Response to the Scott-Baker Review Panel Report on the European Arrest Warrant by UKIP MEP Gerard Batten. • Introduction: In better ages of its legal history than the one we are living through, Britain developed a uniquely fair system of criminal justice. Our achievements on this field have excelled those of Ancient Rome and remain unparalleled in the history of civilisation. Throughout the world, our common law system became an ideal which other nations strove to copy.
Yet, the very excellence of British justice produced some new dilemmas - such as the extradition of suspects to other countries. We do not want to become safe havens for foreign fugitive criminals; on the other hand, how can we hand over suspects to the countries where the system of criminal justice is so different from – and inferior to – our own?
This has been resolved by a number of safeguards which evolved over centuries to protect the liberties of the suspects whilst enabling extradition of genuine fugitives. Thus, we would not extradite people to countries where they would be tortured of subjected to unfair trial. The so-called 'dual criminality' requirement bars extradition where a person is wanted for actions which would not be considered a crime in this country.
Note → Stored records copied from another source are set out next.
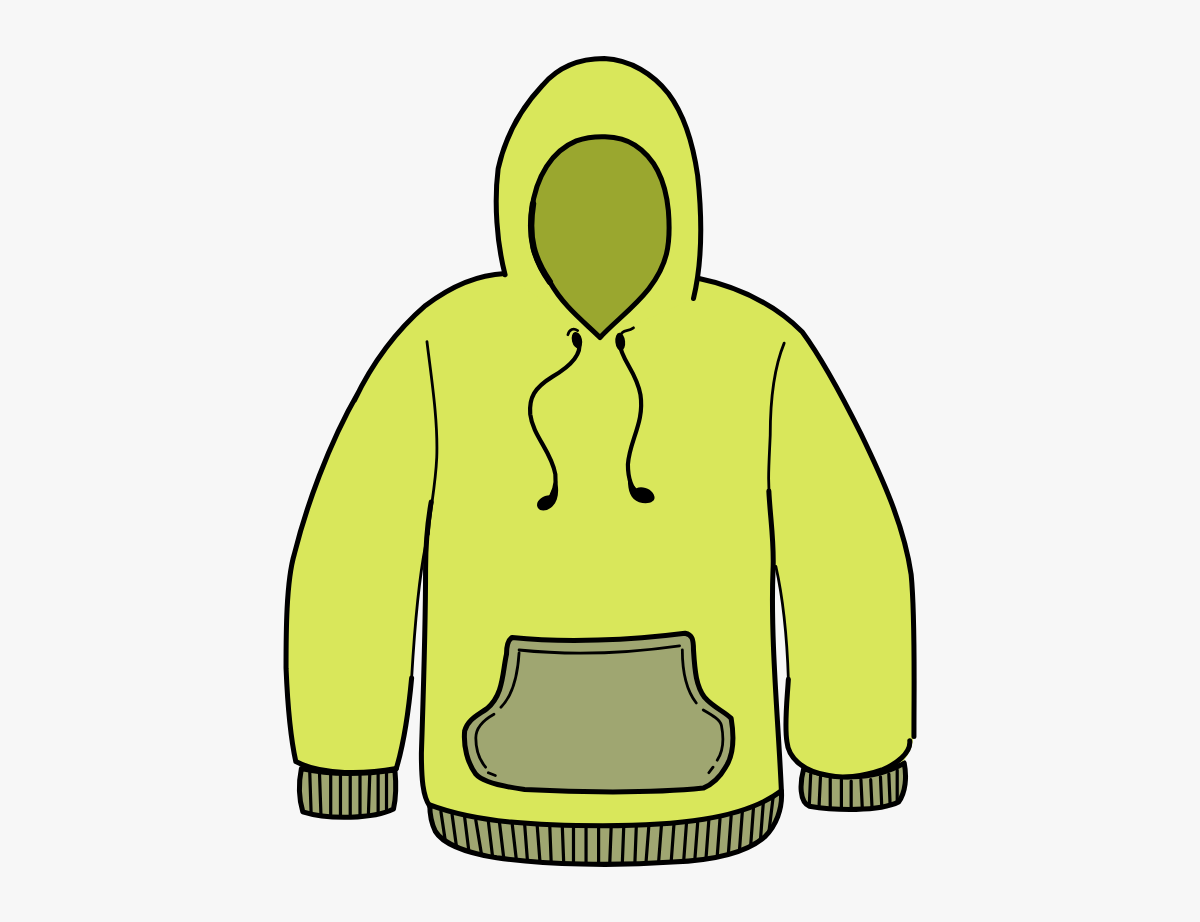
<!DOCTYPE html>
<html lang="en">
<head>
<meta charset="utf-8">
<title>Lime hoodie illustration</title>
<style>
:root{--paper:#f7f7f7;--lime:#d9e75b;--lining:#9aa72f;--rib:#9fa671;--ink:#000}
html,body{margin:0;padding:0;overflow:hidden;background:var(--paper)}
.canvas{width:1200px;height:922px;overflow:hidden;background:var(--paper)}
.hoodie{display:block;width:1200px;height:922px}
.cloth{fill:var(--lime)}
.lining{fill:var(--lining)}
.trim{fill:var(--rib)}
.line{fill:none;stroke:var(--ink);stroke-width:3.6;stroke-linecap:round;stroke-linejoin:round}
.bold{stroke-width:4.6}
.fine{stroke-width:2}
.rib{fill:none;stroke:var(--ink);stroke-width:2.3;stroke-linecap:round}
.ink{fill:var(--ink)}
</style>
</head>
<body>
<main class="canvas">
<svg class="hoodie" viewBox="0 0 860 661" preserveAspectRatio="none" role="img" aria-label="Lime green hooded sweatshirt with drawstrings and front pocket">
<defs>
<clipPath id="hem-shape"><path d="M308 577C342 590 388 592 432 592C482 592 532 588 560 567C561 580 556 592 548 600C533 613 508 617 482 618C440 621 392 620 356 615C338 612 318 606 312 596C309 590 308 584 308 577Z"/></clipPath>
<clipPath id="left-cuff-shape"><path d="M216 551C238 556 262 555 283 552C284 562 284 571 282 580C268 587 236 588 217 582C214 572 214 561 216 551Z"/></clipPath>
<clipPath id="right-cuff-shape"><path d="M576 551C594 559 626 560 648 547C650 557 649 568 644 575C630 582 598 581 580 578C573 575 573 562 576 551Z"/></clipPath>
</defs>

<g id="cuffs">
<g clip-path="url(#left-cuff-shape)">
<rect class="trim" x="210" y="545" width="80" height="46"/>
<path class="rib" d="M222 554L223 584M229 555L230 584M237 555L237 584M244 555L244 585M251 556V585M258 555V585M265 555L264 585M271 555L271 584M277 554V583"/>
</g>
<path class="line" d="M216 551C238 556 262 555 283 552C284 562 284 571 282 580C268 587 236 588 217 582C214 572 214 561 216 551Z"/>
<g clip-path="url(#right-cuff-shape)">
<rect class="trim" x="568" y="542" width="86" height="44"/>
<path class="rib" d="M581 555L580 577M588 557L587 578M595 558L595 579M603 559L603 580M610 560V580M617 559L618 580M624 559L625 580M631 557L632 580M637 555L638 579M643 552L643 577"/>
</g>
<path class="line" d="M576 551C594 559 626 560 648 547C650 557 649 568 644 575C630 582 598 581 580 578C573 575 573 562 576 551Z"/>
</g>

<g id="sleeves-and-body">
<path class="cloth" d="M362 196C341 197 322 206 305 219C283 238 266 262 254 287C235 319 219 365 211 397C205 417 205 455 205 479C206 503 208 528 212 546C231 556 262 555 284 551C290 531 293 508 295 486C297 452 300 416 305 390C303 440 303 508 302 540C302 558 303 571 308 578C342 591 388 592 432 592C482 592 532 588 560 567C559 520 553 458 555 403C560 428 564 456 565 487C564 503 562 520 564 532C567 548 580 556 601 557C622 557 637 551 648 545C653 539 655 532 655 522C655 485 656 443 653 412C648 377 632 342 617 311C604 285 589 257 575 238C553 216 527 205 498 199Z"/>
<path class="line" d="M362 196C341 197 322 206 305 219C283 238 266 262 254 287M257 281C235 319 219 365 211 397C205 417 205 455 205 479C206 503 208 528 212 546C231 556 262 555 284 551"/>
<path class="line" stroke-width="3" d="M284 551C290 531 293 508 295 486"/>
<path class="line fine" d="M295 486C297 452 300 416 305 391"/>
<path class="line fine" d="M306 245C309 270 314 301 313 328C312 350 308 366 307 383"/>
<path class="line" d="M309 360C306 377 305 392 305 408C305 454 303 508 302 540C302 558 303 571 308 578"/>
<path class="line" d="M498 199C527 205 553 216 575 238C589 257 604 285 617 311C632 342 648 377 653 412C656 443 655 485 655 528M652 531C653 540 642 548 632 552C618 557 603 558 594 556C575 553 565 543 564 532C562 520 564 503 565 487"/>
<path class="line fine" d="M565 487C564 456 561 428 556 406"/>
<path class="line fine" d="M562 246C555 263 552 287 552 312C551 335 550 345 552 364"/>
<path class="line" d="M551 352C552 372 555 389 554 409C552 458 558 520 560 567"/>
</g>

<g id="hem">
<g clip-path="url(#hem-shape)">
<rect class="trim" x="300" y="560" width="268" height="66"/>
<path class="rib" d="M316 582L319 602M324 584L327 606M333 586L336 610M341 588L345 612M350 589L353 614M358 590L361 615M367 590L370 616M376 591L378 617M385 592L387 618M394 592L395 618M403 593L404 619M411 593V619M420 593V619M429 593V619M438 593L437 619M447 593L446 619M456 593L455 619M465 592L463 618M474 592L472 618M483 591L481 618M492 590L490 617M500 590L498 616M508 588L506 615M516 587L514 614M524 585L522 612M532 582L530 609M540 579L538 606M547 576L545 602M554 572L551 597"/>
</g>
<path class="line" d="M308 577C342 590 388 592 432 592C482 592 532 588 560 567C561 580 556 592 548 600C533 613 508 617 482 618C440 621 392 620 356 615C338 612 318 606 312 596C309 590 308 584 308 577Z"/>
</g>

<g id="hood">
<path class="cloth" d="M362 197C356 174 354 145 357 121C362 98 374 77 389 61C401 47 416 42 433 42C452 43 468 53 479 67C491 83 497 105 500 126C503 154 504 185 497 214L430 244Z"/>
<path class="line" d="M362 197C356 174 354 145 357 121C362 98 374 77 389 61C401 47 416 42 433 42C452 43 468 53 479 67C491 83 497 105 500 126C503 154 504 185 497 214"/>
<path class="lining" d="M430 242C419 231 404 220 394 202C382 186 379 171 381 151C384 126 396 108 413 101C424 97 443 96 455 104C469 113 477 130 479 151C481 176 478 190 465 207C454 221 440 231 430 242Z"/>
<path class="line" d="M430 242C419 231 404 220 394 202C382 186 379 171 381 151C384 126 396 108 413 101C424 97 443 96 455 104C469 113 477 130 479 151C481 176 478 190 465 207C454 221 440 231 430 242Z"/>
<path class="line bold" d="M382 146C378 171 383 186 394 202"/>
</g>

<g id="drawstrings">
<path class="line fine" d="M407 240C408 236 411 235 414 237M445 240C446 236 450 238 454 235"/>
<ellipse class="ink" cx="413.500" cy="244" rx="3.600" ry="6" transform="rotate(-14 413 244)"/>
<ellipse class="ink" cx="444.500" cy="245" rx="3.500" ry="6.500" transform="rotate(-6 444 245)"/>
<path class="line" style="stroke-width:3" d="M415 245C417 254 408 263 396 270C383 278 379 285 380 297C382 313 395 323 398 340C399 348 397 354 392 360"/>
<path class="line" style="stroke-width:3" d="M444 246C445 258 456 266 459 283C462 303 451 316 450 333C450 343 452 350 458 355"/>
<path class="ink" d="M399 344C401 352 400 359 396 363C392 367 386 367 385 363C384 359 389 355 394 355Z"/>
<path class="ink" d="M450 344C450 352 452 358 458 360C464 362 470 360 469 356C468 351 461 348 456 350Z"/>
</g>

<g id="pocket">
<path class="trim" d="M367 457C405 461 452 459 491 454C496 455 497 458 497 466C498 482 499 492 505 500C511 507 519 510 524 515C526 527 526 541 520 550C516 557 511 562 504 565C466 569 412 568 376 566C361 564 346 561 341 555C335 547 332 535 333 524C335 516 342 513 349 508C361 498 360 482 363 469C363 464 364 459 367 457Z"/>
<path class="line" d="M367 457C405 461 452 459 491 454C496 455 497 458 497 466C498 482 499 492 505 500C511 507 519 510 524 515C526 527 526 541 520 550C516 557 511 562 504 565C466 569 412 568 376 566C361 564 346 561 341 555C335 547 332 535 333 524C335 516 342 513 349 508C361 498 360 482 363 469C363 464 364 459 367 457Z"/>
<path class="line fine" d="M372 466C410 470 452 468 487 463M372 468C371 484 368 498 359 507M354 512C345 517 341 522 341 529C341 537 343 544 348 550M489 466C489 482 492 495 499 504M504 509C511 513 516 516 517 520C519 530 518 539 514 545M350 554L355 556M511 550L508 554"/>
</g>
</svg>
</main>
</body>
</html>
Above all, a country requesting extradition first had to prove to a British judge that they had a prima facie case for the suspect to answer.
As the government working party which reviewed our extradition arrangements reported in 1974, “the requirement of prima facie evidence remains the only real safeguard against the trumped up case, and we venture to think that it must serve to deter some applications for extradition where a warrant of arrest has been issued in a foreign State on largely unsupported suspicion of guilt.” The report further pointed out that the requirement of a prima facie case was also the only effective guarantee that judges have enough information to establish dual criminality and that the suspect is not wanted for political reasons. Without the prima facie case safeguard, the other safeguards would also effectively go by the board.
Unfortunately, this is precisely what has happened since then. Under the EU's
'European Arrest Warrant' system, extradition has been replaced with 'judicial surrender' – a mere bureaucratic formality. Where there is an EAW, our judges are now forced to extradite people on the strength of a piece of paper. In practice, all they have to check is that the brief form has been filled correctly (admittedly, even that sometimes becomes a difficulty for our EU partners, but the judges are obliged to take a generous cosmopolitan view of their efforts).
No doubt, the EAW became the most disastrous result of the removal of the prima
facie case requirement; but it is not the only one. The extradition to the United States is only slightly better. Worse still, under the Council of Europe's European Convention on Extradition, the requirement is also removed for some countries where the very idea of rule of law remains a utopian dream of a few troublemaking dissidents – such as Russia and Azerbaijan.
Lord Baker’s Review Panel Report
For a few years now, it has been universally recognised that this country's extradition arrangements must be urgently reformed; especially the most dangerous aspect of them – the European Arrest Warrant. Both Government parties have solemnly promised to do that when they come to power. To review the existing system and make recommendations, the government appointed an 'independent panel' led by Lord Baker – a retired top judge best known for his inquest into the death of Princess Diana. Having spent over a year on this work, having traveled extensively to Brussels, Hague, and Washington, the panel has now produced its 488-pages long report – only to endorse the present system and to recommend no change.